Nehill, who pleaded guilty five years ago to conspiracy to smuggle merchandise into the U.S., was sentenced a day after Pennsylvania businessman Gregory Magness, 67 and his son, Justin Magness,39, were sentenced in the same scheme. Nehill, through his company which imported specialty metals, was convicted of helping Gregory Magness beat a 305.56 percent anti-dumping duty on Chinese magnesium powder in the early part of this century. Magness sold the magnesium powder to the federal government for the use by the U.S. military for flare products.
Magness of Polk, Pa, was sent to federal prison for 18 months and ordered by Skretny to also reimburse the U.S. government nearly $6.3 million for his crime. The younger Magness was placed on probation and ordered to make a $4500 payment to the federal government for the fraud. Last July Skretny sentenced Utah businessman Eldon Bott, 67, of Brigham City, Utah, to two years probation and ordered him to forfeit $55,660 and pay a $5,000 fine for his role in the Magness-lead customs fraud.

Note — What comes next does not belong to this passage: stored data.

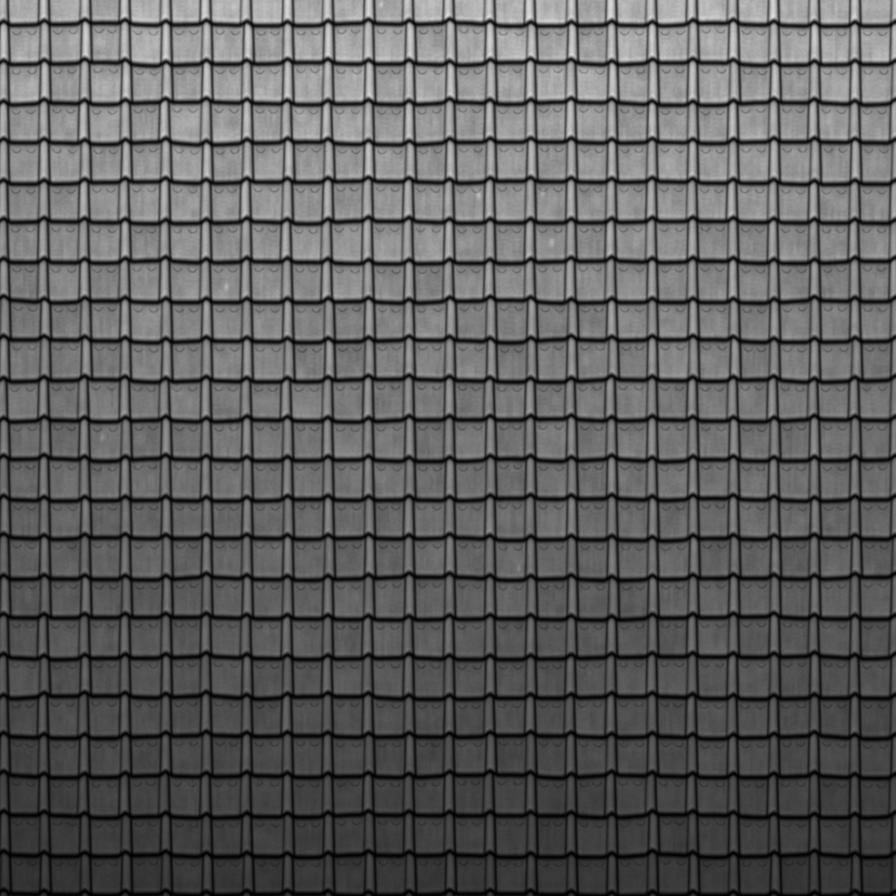
Reproduce this texture procedurally as a Shadertoy shader.

```glsl
const vec2 TILES = vec2(22.1, 22.63);       // repeats across and down
const vec2 GRID_OFFSET = vec2(0.09, 0.03);
const float FACE_BOTTOM = 0.215;
const float FACE_TOP = 0.69;

float hash(vec2 p) {
    return fract(sin(dot(p, vec2(127.1, 311.7))) * 43758.545);
}

float noise(vec2 p) {
    vec2 i = floor(p), f = fract(p);
    f = f * f * (3.0 - 2.0 * f);
    float low = mix(hash(i), hash(i + vec2(1, 0)), f.x);
    float high = mix(hash(i + vec2(0, 1)), hash(i + vec2(1, 1)), f.x);
    return mix(low, high, f.y);
}

// Soft line profile, never thinner than a pixel
float band(float d, float width, float pixel) {
    float w = max(width, 0.6 * pixel);
    return exp(-d * d / (w * w));
}

// Small hanging crescent
float scallop(vec2 p, float radius, float pixel) {
    float arc = band(length(p) - radius, 0.028, pixel);
    return arc * (1.0 - smoothstep(-0.05, 0.03, p.y));
}

// Slow weathering, upright streaks and fine grain
float weathering(vec2 p) {
    float streak = noise(p * vec2(13.0, 2.5)) - 0.5;
    float blotch = noise(p * vec2(3.0, 4.0) + 19.0) - 0.5;
    float grain = noise(p * 17.0 + 47.0) - 0.5;
    return 0.10 * streak + 0.10 * blotch + 0.07 * grain;
}

// Pale chip placed on a few tiles only
float chip(vec2 local, vec2 id, float pixel) {
    vec2 center = 0.25 + 0.5 * vec2(hash(id + 3.1), hash(id + 8.7));
    vec2 d = (local - center) * vec2(1.0, 0.6);
    return step(0.965, hash(id + 5.3)) * band(length(d), 0.055, pixel);
}

float tileShade(vec2 p, float base, float pixel) {
    // Uneven courses, with the lower edge arching over each roll
    p.y += 0.09 * (noise(p * vec2(0.8, 1.0)) - 0.5);
    float nearRoll = p.x - round(p.x);
    p.y -= 0.10 * band(nearRoll, 0.11, pixel) - 0.02;
    float row = floor(p.y);
    p.x += 0.05 * (hash(vec2(row, 2.0)) - 0.5);
    float column = round(p.x);
    p.x += 0.05 * (hash(vec2(column, row)) - 0.5);

    vec2 id = floor(p), local = fract(p);
    float dx = p.x - round(p.x);
    float dy = p.y - round(p.y);
    float halfWidth = mix(0.115, 0.09, local.y);
    float onRoll = 1.0 - smoothstep(halfWidth - 0.03, halfWidth + 0.03, abs(dx));

    // Flat face with scallops under the upper edge
    float face = 1.0 + weathering(p) + 0.10 * (hash(id) - 0.5);
    face += 0.05 * (0.5 - local.y);
    float marks = scallop(local - vec2(0.32, 0.86), 0.10, pixel)
                + scallop(local - vec2(0.68, 0.86), 0.10, pixel);
    face -= 0.20 * marks;
    face += 0.25 * chip(local, id, pixel);

    // Rounded roll, lit along its crown
    float crown = band(dx + 0.015, 0.075, pixel);
    float checker = mod(column + row, 2.0);
    float roll = 0.90 + crown * (0.23 + 0.07 * checker);
    roll += 0.7 * weathering(p);
    float shade = base * mix(face, roll, onRoll);

    // Seams beside the roll
    float rightSeam = band(dx - halfWidth - 0.025, 0.04, pixel);
    float leftSeam = band(dx + halfWidth + 0.02, 0.035, pixel);
    float seamDepth = mix(0.8, 0.58, base);
    shade *= 1.0 - seamDepth * rightSeam;
    shade *= 1.0 - seamDepth * (0.55 + 0.2 * checker) * leftSeam;

    // Lit lip, dark course line and the soft shadow beneath it
    shade *= 1.0 + 0.09 * band(dy - 0.13, 0.05, pixel);
    float underShadow = step(dy, 0.0) * exp(dy * 10.0);
    shade *= 1.0 - 0.28 * underShadow;
    float courseLine = band(dy, 0.067, pixel);
    return shade * (1.0 - mix(0.97, 0.78, base) * courseLine);
}

void mainImage(out vec4 fragColor, in vec2 fragCoord) {
    vec2 uv = fragCoord / iResolution.xy;
    float pixel = TILES.y / iResolution.y;

    // Light falls off toward the bottom and slightly at the sides
    float base = mix(FACE_BOTTOM, FACE_TOP, uv.y);
    base *= 1.0 - 0.07 * pow(abs(2.0 * uv.x - 1.0), 4.0);
    base += 0.02 * (noise(uv * 5.0) - 0.5);

    float shade = tileShade(uv * TILES - GRID_OFFSET, base, pixel);
    fragColor = vec4(vec3(clamp(shade, 0.0, 1.0)), 1.0);
}
```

U.S. Attorney William J. Hochul, Jr., said “this case revealed the extent to which some individuals sought to evade the country’s importation laws, while risking the lives of American war fighters in the process.” Hochul said Nehill’s sentencing “concludes this particular prosecution.”